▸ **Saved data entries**
============
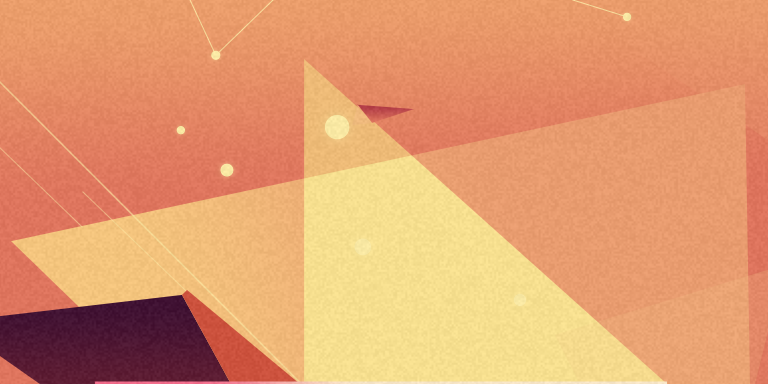
This background is drawn by a Shadertoy shader. Its source:

```glsl
// Warm abstract poster: translucent paper-like polygons over a sunset gradient,
// with thin drawn lines, glowing dots and a soft film grain.
// Shapes are convex distance functions in units of the canvas height.

const vec3 SKY_HIGH   = vec3(0.92, 0.62, 0.42);
const vec3 SKY_LOW    = vec3(0.87, 0.455, 0.365);
const vec3 PANEL_GOLD = vec3(0.955, 0.77, 0.49);
const vec3 PANEL_CORAL = vec3(0.91, 0.61, 0.435);
const vec3 PEACH      = vec3(0.94, 0.72, 0.50);
const vec3 BEAM_AMBER = vec3(0.93, 0.73, 0.465);
const vec3 BEAM_CREAM = vec3(0.965, 0.875, 0.56);
const vec3 PLUM       = vec3(0.25, 0.07, 0.20);
const vec3 WINE       = vec3(0.37, 0.115, 0.20);
const vec3 BRICK      = vec3(0.80, 0.32, 0.24);
const vec3 CRIMSON    = vec3(0.70, 0.24, 0.28);
const vec3 GLOW       = vec3(0.975, 0.91, 0.64);
const vec3 STRIP_PINK = vec3(0.94, 0.42, 0.54);
const vec3 STRIP_CREAM = vec3(0.97, 0.90, 0.78);
const float LINE_HALF_WIDTH = 0.0013;
const float GRAIN_CELLS  = 190.0;
const float GRAIN_AMOUNT = 0.055;
const int DOT_COUNT = 7;
// Centre and radius of each dot
const vec3 DOTS[DOT_COUNT] = vec3[](
    vec3(0.562, 0.856, 0.012), vec3(0.471, 0.661, 0.011),
    vec3(0.591, 0.557, 0.017), vec3(0.878, 0.669, 0.032),
    vec3(0.945, 0.357, 0.022), vec3(1.354, 0.219, 0.016),
    vec3(1.633, 0.956, 0.011));

// Antialiased coverage of a signed distance
float fill(float d) {
    return clamp(0.5 - d * iResolution.y, 0.0, 1.0);
}

// Distance to the line through a and b, positive on its left
float side(vec2 p, vec2 a, vec2 b) {
    vec2 e = normalize(b - a);
    return dot(p - a, vec2(-e.y, e.x));
}

// Convex shapes with clockwise corners
float triangle(vec2 p, vec2 a, vec2 b, vec2 c) {
    return fill(max(max(side(p, a, b), side(p, b, c)), side(p, c, a)));
}

float quad(vec2 p, vec2 a, vec2 b, vec2 c, vec2 d) {
    return fill(max(max(side(p, a, b), side(p, b, c)),
                    max(side(p, c, d), side(p, d, a))));
}

float stroke(vec2 p, vec2 a, vec2 b, float halfWidth) {
    vec2 e = b - a;
    float h = clamp(dot(p - a, e) / dot(e, e), 0.0, 1.0);
    return fill(length(p - a - e * h) - halfWidth);
}

float hash(vec2 cell) {
    vec3 q = fract(cell.xyx * 0.1031);
    q += dot(q, q.yzx + 33.33);
    return fract((q.x + q.y) * q.z);
}

float noise(vec2 p) {
    vec2 i = floor(p), f = fract(p);
    f = f * f * (3.0 - 2.0 * f);
    return mix(mix(hash(i), hash(i + vec2(1, 0)), f.x),
               mix(hash(i + vec2(0, 1)), hash(i + vec2(1, 1)), f.x), f.y);
}

void mainImage(out vec4 fragColor, in vec2 fragCoord) {
    vec2 p = fragCoord / iResolution.y;

    // Sky, with a faint lighter plane in the upper right
    vec3 col = mix(SKY_LOW, SKY_HIGH, smoothstep(0.46, 1.06, p.y + 0.04 * (1.0 - p.x)));
    float plane = fill(-side(p, vec2(1.536, 0.948), vec2(2.0, 0.635)));
    col = mix(col, PANEL_CORAL, 0.3 * plane * smoothstep(1.5, 1.9, p.x));

    // Wide panel and the tall beam crossing it
    float panel = quad(p, vec2(0.029, 0.372), vec2(1.940, 0.781),
                       vec2(1.954, -0.05), vec2(0.464, -0.05));
    vec3 panelColor = mix(PANEL_GOLD, PANEL_CORAL, smoothstep(0.35, 1.5, p.x + 0.3 * p.y));
    col = mix(col, panelColor, panel);
    float corner = quad(p, vec2(1.445, 0.128), vec2(2.1, 0.328),
                        vec2(2.1, -0.05), vec2(1.536, -0.05));
    col = mix(col, PEACH, 0.3 * corner);
    float sliver = triangle(p, vec2(2.03, 0.26), vec2(2.1, -0.05), vec2(1.954, -0.05));
    col = mix(col, SKY_LOW, 0.8 * sliver);
    float beam = triangle(p, vec2(0.792, 0.846), vec2(1.793, -0.05), vec2(0.792, -0.05));
    vec3 beamColor = mix(BEAM_AMBER, BEAM_CREAM, panel);
    col = mix(col, mix(beamColor, PEACH, 0.12 * corner), beam);

    // Small folded dart
    float fold = triangle(p, vec2(0.932, 0.727), vec2(0.969, 0.680), vec2(0.917, 0.674));
    col = mix(col, PEACH, 0.6 * fold);
    float dart = triangle(p, vec2(0.932, 0.727), vec2(1.078, 0.716), vec2(0.969, 0.680));
    vec3 dartColor = mix(CRIMSON, SKY_LOW, smoothstep(0.0, 0.05, 0.727 - p.y));
    col = mix(col, dartColor, dart);

    // Thin lines: two upper links, then long diagonals
    float links = max(stroke(p, vec2(0.495, 1.0), DOTS[0].xy, LINE_HALF_WIDTH),
                      stroke(p, DOTS[0].xy, vec2(0.711, 1.0), LINE_HALF_WIDTH));
    links = max(links, stroke(p, vec2(1.492, 1.0), DOTS[6].xy, LINE_HALF_WIDTH));
    float rays = stroke(p, vec2(0.0, 0.786), vec2(0.785, 0.0), 1.6 * LINE_HALF_WIDTH);
    float fineRays = max(stroke(p, vec2(0.0, 0.615), vec2(0.214, 0.409), LINE_HALF_WIDTH),
                         stroke(p, vec2(0.216, 0.500), vec2(0.487, 0.240), LINE_HALF_WIDTH));
    col = mix(col, GLOW, max(0.85 * links, max(0.6 * rays, 0.5 * fineRays)));

    // Dots with a slight halo
    for (int i = 0; i < DOT_COUNT; i++) {
        float d = length(p - DOTS[i].xy) - DOTS[i].z;
        float halo = 0.22 * exp(-max(d, 0.0) / (0.3 * DOTS[i].z));
        col = mix(col, GLOW, max(fill(d), halo));
    }

    // Dark foreground block, its lit face and the bottom strip
    float block = quad(p, vec2(-0.127, 0.162), vec2(0.474, 0.232),
                       vec2(0.629, -0.05), vec2(0.175, -0.05));
    col = mix(col, mix(WINE, PLUM, smoothstep(-0.02, 0.22, p.y)), block);
    float face = quad(p, vec2(0.474, 0.232), vec2(0.487, 0.245),
                      vec2(0.841, -0.05), vec2(0.629, -0.05));
    col = mix(col, BRICK, face);
    float strip = fill(max(abs(p.x - 0.992) - 0.745, p.y - 0.0065));
    col = mix(col, mix(STRIP_PINK, STRIP_CREAM, smoothstep(0.5, 0.95, p.x)), strip);

    // Film grain
    float grain = noise(p * GRAIN_CELLS) - 0.5;
    fragColor = vec4(col + GRAIN_AMOUNT * grain, 1.0);
}
```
============
▸ **Exercise brief**
Where a line in the records above includes the string "block", show it.

▸ **Response to this exercise**
    // Dark foreground block, its lit face and the bottom strip
    float block = quad(p, vec2(-0.127, 0.162), vec2(0.474, 0.232),
    col = mix(col, mix(WINE, PLUM, smoothstep(-0.02, 0.22, p.y)), block);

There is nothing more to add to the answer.